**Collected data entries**
_ _ _ _ _ _ _
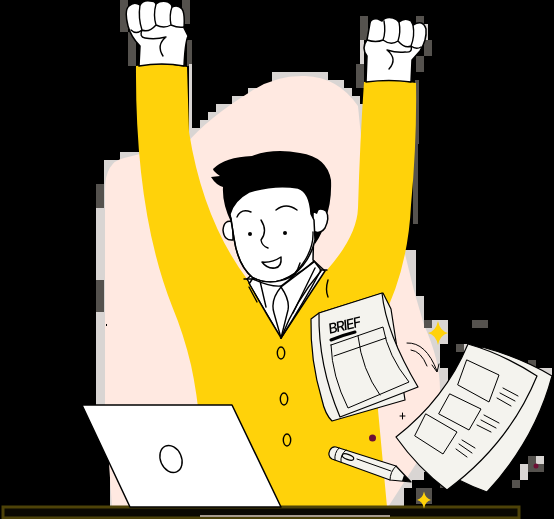
<!DOCTYPE html>
<html lang="en">
<head>
<meta charset="utf-8">
<title>Brief completed</title>
<style>
:root{--night:#000;--blush:#ffe9e1;--halo:#d9d5d3;--shade:#55524e;--sun:#ffd20a;--ink:#000;--white:#fff;--paper:#f4f3ee;--olive:#4d4208;--wine:#6d0f35}
html,body{margin:0;width:554px;height:519px;overflow:hidden;background:var(--night)}
svg{display:block}
.line{fill:none;stroke:var(--ink);stroke-width:1.4;stroke-linecap:round;stroke-linejoin:round}
.skin{fill:var(--white);stroke:var(--ink);stroke-width:1.5;stroke-linejoin:round}
.paper{fill:var(--paper);stroke:var(--ink);stroke-width:1.2;stroke-linejoin:round}
.thin{fill:none;stroke:var(--ink);stroke-width:1;stroke-linecap:round;stroke-linejoin:round}
.sun{fill:var(--sun)}
.blush{fill:var(--blush)}
.halo{fill:var(--halo)}
.shade{fill:var(--shade)}
.pixels{shape-rendering:crispEdges}
.brief-title{font:500 14px "Inter",sans-serif;letter-spacing:.7px;fill:var(--ink)}
</style>
</head>
<body>
<svg width="554" height="519" viewBox="0 0 554 519" role="img" aria-label="Cheering man with raised fists behind a laptop, with a brief, sheets of paper and a pencil">
<defs>
  <path id="sparkle" d="M0-12Q2-2 10 0Q2 2 0 12Q-2 2-10 0Q-2-2 0-12Z"/>
</defs>

<g id="backdrop">
  <path class="halo pixels" d="M96 184H104V160H120V152H144V144H184V136H192V128H200V120H208V112H216V104H232V96H248V88H272V72H328V80H344V88H352V96H360V104H368V250H416V296H424V320H432V344H440V368H448V424H440V448H432V464H424V480H412V488H404V507H110V405H96Z"/>
  <path class="blush" d="M105 405V190Q105 162 124 158L148 152L186 144Q208 118 250 92Q275 75 305 76Q338 77 358 106L372 250L405 254Q413 290 424 325Q440 360 440 390Q438 432 412 470L388 507H112Z"/>
  <g class="shade pixels">
    <path d="M120 0H128V32H120ZM128 32H136V66H128ZM182 0H190V24H182ZM187 40H192V66H187ZM360 16H368V40H360ZM356 64H364V88H356ZM416 16H424V24H416ZM424 40H432V56H424ZM416 56H424V72H416ZM415 80H419V144H415ZM413 144H418V224H413Z"/>
    <path d="M96 184H104V208H96ZM96 280H104V312H96ZM424 320H432V328H424ZM472 320H488V328H472ZM456 344H464V352H456ZM528 360H536V368H528ZM528 456H544V472H528ZM512 480H520V488H512ZM416 488H432V504H416ZM440 480H448V488H440Z"/>
  </g>
  <path class="halo pixels" d="M189 64H192V136H189ZM360 40H364V64H360ZM432 320H448V344H432ZM536 456H544V464H536ZM416 24H428V40H416ZM464 344H470V352H464ZM536 368H552V376H536ZM520 464H528V480H520ZM424 456H432V472H424Z"/>
  <rect x="106" y="324" width="1" height="2"/>
</g>

<g id="jumper" class="sun">
  <path d="M136 66Q162 62 187 67L189 132Q203 220 247 279L327 270Q357 236 358 208Q360 140 364 82Q390 79 416 83Q417 140 411 205Q408 270 381 322L378 410L387 507H204Q203 420 191 365Q184 335 172 306Q135 212 136 66Z"/>
</g>

<g id="left-fist">
  <path class="skin" d="M139 66L140 46Q131 37 128 26Q124 10 129 6Q134 1 140 5Q143 0 150 1Q155 1 156 4Q161 0 168 2Q172 4 172 7Q178 4 182 9Q185 13 184 28L188 36Q185 43 184 66Q162 62 139 66Z"/>
  <path class="line" d="M140 5Q138 18 142 30M156 4Q153 15 156 25M172 7Q169 15 171 25M131 30Q136 35 142 30Q149 33 156 25Q164 29 171 25Q178 28 184 27M142 30Q139 37 145 38Q155 40 166 37M166 37Q156 45 163 56"/>
</g>
<g id="right-fist">
  <path class="skin" d="M366 82L367 56Q361 48 367 40L370 23Q371 18 378 19L382 21Q386 16 393 18Q397 19 399 22Q405 17 411 21L413 25Q423 19 426 29Q427 40 420 51L412 60L411 82Q389 79 366 82Z"/>
  <path class="line" d="M384 21Q386 32 383 40M399 22Q401 32 398 41M413 25Q415 36 411 46M367 40Q376 43 383 40Q391 46 398 41Q405 49 411 46Q416 50 421 47M411 46Q413 53 405 52Q397 53 387 50M387 50Q398 59 389 69"/>
</g>

<g id="head">
  <path class="skin" d="M247 279L281 338L325 271L313 260L314 222L255 272Z"/>
  <path fill="var(--ink)" d="M211 177L220 176Q213 171 213 169Q225 157 252 156Q273 148 300 153Q327 157 331 180Q332 203 325 220Q323 233 315 244L306 205L231 222Q222 203 223 187Q216 185 211 177Z"/>
  <path class="skin" d="M233 222Q224 219 223 230Q224 241 233 240Z"/>
  <path class="skin" d="M313 213Q320 206 326 211Q330 218 325 228Q320 235 313 231Z"/>
  <path class="skin" stroke="none" d="M230 214Q234 200 249 192Q275 184 298 188Q310 192 311 214L314 220L315 240Q310 262 293 275Q273 288 253 278Q238 266 234 238Z"/>
  <path class="line" d="M313 232Q314 253 295 273Q272 289 252 277Q238 265 234 239L231 218M261 220Q268 231 261 240Q262 246 268 248M276 210Q286 202 297 210M237 217Q241 208 251 212"/>
  <path d="M229 213Q239 193 252 190Q280 181 299 188Q312 196 310 211L317 214Q322 204 322 188L300 166L245 168L226 186Z"/>
  <circle cx="250" cy="234" r="2"/><circle cx="285" cy="233" r="2"/>
  <path class="skin" d="M262 262Q272 263 281 257Q282 267 275 268Q267 269 262 262Z"/>
</g>

<g id="collar">
  <path class="skin" d="M253 278Q281 291 314 261L321 270Q304 302 281 338L249 284Z"/>
  <path class="line" d="M281 287Q270 300 274 313L281 338L288 310Q290 300 281 287L314 262M253 279Q270 287 281 286Q297 276 300 263M244 279H252M320 270H327M249 286L258 302M328 280Q325 290 328 297M260 281L266 307M315 268L293 313"/>
  <path fill="var(--sun)" d="M247 281L281 338L274 337L244 287Z"/>
  <path class="line" d="M249 283Q265 312 281 338Q296 300 321 271M249 287L257 302"/>
</g>

<g id="buttons" class="line">
  <ellipse cx="281" cy="353" rx="3.7" ry="6"/>
  <ellipse cx="284" cy="399" rx="3.7" ry="6"/>
  <ellipse cx="287" cy="440" rx="3.7" ry="6"/>
</g>

<g id="desk">
  <rect x="3" y="507" width="516" height="11" fill="#0b0902" stroke="var(--olive)" stroke-width="3"/>
  <path d="M200 516H390" stroke="#a79b8d" stroke-width="2"/>
</g>

<g id="laptop">
  <path class="skin" d="M82 405H232L281 507H130Z"/>
  <ellipse class="line" cx="171" cy="459" rx="10.5" ry="14" transform="rotate(-24 171 459)"/>
</g>

<g id="brief">
  <path class="paper" d="M311 319L319 313L383 293L391 309L405 400L332 421Q325 414 322 400Q310 360 311 319Z"/>
  <path class="paper" d="M319 313L382 293Q386 333 418 387Q377 403 340 417Q318 365 319 313Z"/>
  <text class="brief-title" transform="translate(329 334) rotate(-13) skewX(-8)" textLength="34">BRIEF</text>
  <path class="line" d="M331 340Q343 335 355 332" stroke-width="3" style="stroke-width:3"/>
  <path class="thin" d="M331 345L383 327Q388 356 409 382L348 408Q332 376 331 345ZM334 356L386 338M358 336Q362 370 380 395"/>
</g>

<g id="sheets">
  <path class="paper" d="M482 347Q520 357 552 376Q535 440 487 492Q460 483 433 464Q475 405 482 347Z"/>
  <path class="paper" d="M468 344Q503 354 537 376Q509 444 447 490Q418 468 396 437Q445 399 468 344Z"/>
  <g class="thin">
    <path d="M467 360L499 375L489 402L458 385ZM450 394L481 409L469 430L439 414ZM426 414L457 432L443 454L415 436Z"/>
    <path d="M503 388L518 396M500 393L515 401M497 398L511 406M484 415L499 423M481 420L496 428M477 425L491 432M462 440L475 448M459 444L472 453M456 449L467 457"/>
  </g>
</g>

<g id="pencil">
  <path class="paper" d="M336 447L396 466L411 482L390 480L332 459Q327 456 330 450Q332 446 336 447Z"/>
  <path class="thin" d="M339 448Q334 453 335 460M346 450Q340 455 341 462M396 466Q390 472 390 480M357 459L391 471"/>
  <ellipse class="paper" cx="348" cy="457" rx="6" ry="2.5" transform="rotate(20 348 457)"/>
  <path d="M404 475L411 482L402 481Z"/>
</g>

<g id="accents">
  <path class="thin" d="M407 343Q426 342 437 371M411 350Q421 351 427 366M432 365L437 372L439 364M400 416H405M402.5 413V419"/>
  <circle cx="372.500" cy="438" r="3.500" fill="var(--wine)"/>
  <circle cx="536" cy="466" r="2.500" fill="var(--wine)"/>
  <use href="#sparkle" class="sun" x="438" y="333"/>
  <use href="#sparkle" class="sun" transform="translate(424 500) scale(.7)"/>
</g>
</svg>
</body>
</html>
_ _ _ _ _ _ _
**What the task asks**
Search the entries for the word "translate" and pick out every line that holds it.

**Solution to this problem**
  <text class="brief-title" transform="translate(329 334) rotate(-13) skewX(-8)" textLength="34">BRIEF</text>
  <use href="#sparkle" class="sun" transform="translate(424 500) scale(.7)"/>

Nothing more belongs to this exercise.